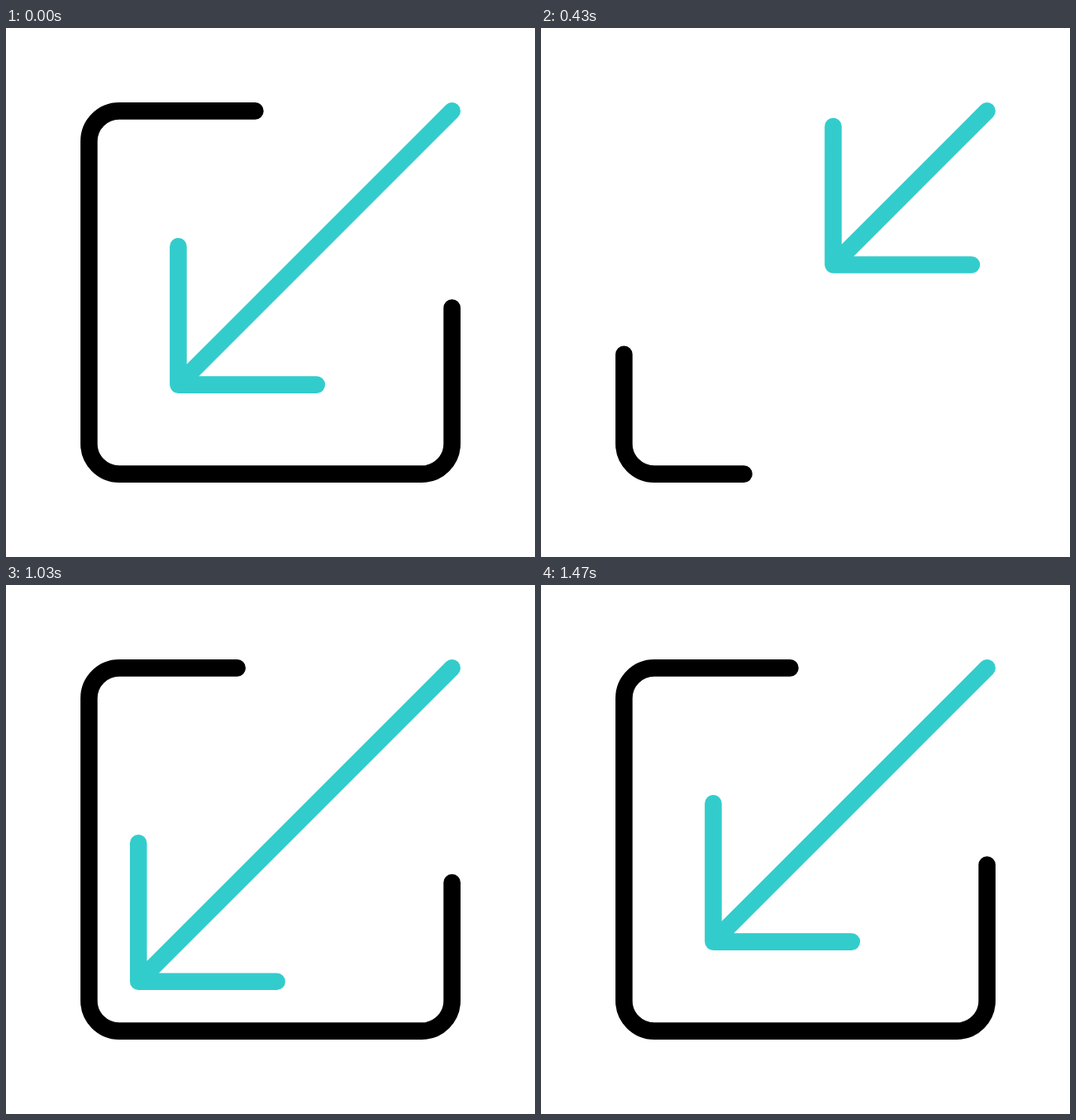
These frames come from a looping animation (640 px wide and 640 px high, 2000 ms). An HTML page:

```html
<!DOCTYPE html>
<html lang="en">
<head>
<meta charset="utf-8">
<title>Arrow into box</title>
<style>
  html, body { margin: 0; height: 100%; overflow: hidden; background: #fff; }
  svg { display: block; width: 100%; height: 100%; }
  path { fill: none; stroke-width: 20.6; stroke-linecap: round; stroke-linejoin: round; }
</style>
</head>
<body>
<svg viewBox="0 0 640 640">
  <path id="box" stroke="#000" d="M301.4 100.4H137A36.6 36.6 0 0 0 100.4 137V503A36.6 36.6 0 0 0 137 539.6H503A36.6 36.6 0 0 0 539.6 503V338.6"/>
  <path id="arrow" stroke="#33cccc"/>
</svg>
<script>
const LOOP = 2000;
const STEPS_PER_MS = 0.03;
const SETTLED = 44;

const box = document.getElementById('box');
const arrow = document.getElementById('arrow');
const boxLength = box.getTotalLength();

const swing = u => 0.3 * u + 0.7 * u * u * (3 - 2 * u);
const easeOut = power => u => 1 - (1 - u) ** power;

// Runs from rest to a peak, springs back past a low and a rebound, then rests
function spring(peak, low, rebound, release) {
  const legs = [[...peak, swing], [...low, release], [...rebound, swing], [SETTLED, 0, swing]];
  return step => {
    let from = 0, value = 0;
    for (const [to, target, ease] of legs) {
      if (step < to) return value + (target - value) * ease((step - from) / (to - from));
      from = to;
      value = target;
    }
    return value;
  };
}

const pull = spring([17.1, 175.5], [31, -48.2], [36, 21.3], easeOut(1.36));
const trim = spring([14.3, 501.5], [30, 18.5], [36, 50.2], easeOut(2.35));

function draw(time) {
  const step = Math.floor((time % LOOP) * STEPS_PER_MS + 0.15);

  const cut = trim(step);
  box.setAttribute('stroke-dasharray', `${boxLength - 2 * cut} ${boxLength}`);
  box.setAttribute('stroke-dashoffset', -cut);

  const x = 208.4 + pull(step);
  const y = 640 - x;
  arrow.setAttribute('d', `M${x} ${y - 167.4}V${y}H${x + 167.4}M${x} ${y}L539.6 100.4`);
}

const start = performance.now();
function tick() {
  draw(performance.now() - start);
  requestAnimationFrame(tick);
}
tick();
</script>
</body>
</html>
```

-*-

→ **YOUR INSTRUCTIONS**: An exact copy of every entry above is required, without the pictures.

→ **WRITTEN REPLY**:
These frames come from a looping animation (640 px wide and 640 px high, 2000 ms). An HTML page:

```html
<!DOCTYPE html>
<html lang="en">
<head>
<meta charset="utf-8">
<title>Arrow into box</title>
<style>
  html, body { margin: 0; height: 100%; overflow: hidden; background: #fff; }
  svg { display: block; width: 100%; height: 100%; }
  path { fill: none; stroke-width: 20.6; stroke-linecap: round; stroke-linejoin: round; }
</style>
</head>
<body>
<svg viewBox="0 0 640 640">
  <path id="box" stroke="#000" d="M301.4 100.4H137A36.6 36.6 0 0 0 100.4 137V503A36.6 36.6 0 0 0 137 539.6H503A36.6 36.6 0 0 0 539.6 503V338.6"/>
  <path id="arrow" stroke="#33cccc"/>
</svg>
<script>
const LOOP = 2000;
const STEPS_PER_MS = 0.03;
const SETTLED = 44;

const box = document.getElementById('box');
const arrow = document.getElementById('arrow');
const boxLength = box.getTotalLength();

const swing = u => 0.3 * u + 0.7 * u * u * (3 - 2 * u);
const easeOut = power => u => 1 - (1 - u) ** power;

// Runs from rest to a peak, springs back past a low and a rebound, then rests
function spring(peak, low, rebound, release) {
  const legs = [[...peak, swing], [...low, release], [...rebound, swing], [SETTLED, 0, swing]];
  return step => {
    let from = 0, value = 0;
    for (const [to, target, ease] of legs) {
      if (step < to) return value + (target - value) * ease((step - from) / (to - from));
      from = to;
      value = target;
    }
    return value;
  };
}

const pull = spring([17.1, 175.5], [31, -48.2], [36, 21.3], easeOut(1.36));
const trim = spring([14.3, 501.5], [30, 18.5], [36, 50.2], easeOut(2.35));

function draw(time) {
  const step = Math.floor((time % LOOP) * STEPS_PER_MS + 0.15);

  const cut = trim(step);
  box.setAttribute('stroke-dasharray', `${boxLength - 2 * cut} ${boxLength}`);
  box.setAttribute('stroke-dashoffset', -cut);

  const x = 208.4 + pull(step);
  const y = 640 - x;
  arrow.setAttribute('d', `M${x} ${y - 167.4}V${y}H${x + 167.4}M${x} ${y}L539.6 100.4`);
}

const start = performance.now();
function tick() {
  draw(performance.now() - start);
  requestAnimationFrame(tick);
}
tick();
</script>
</body>
</html>
```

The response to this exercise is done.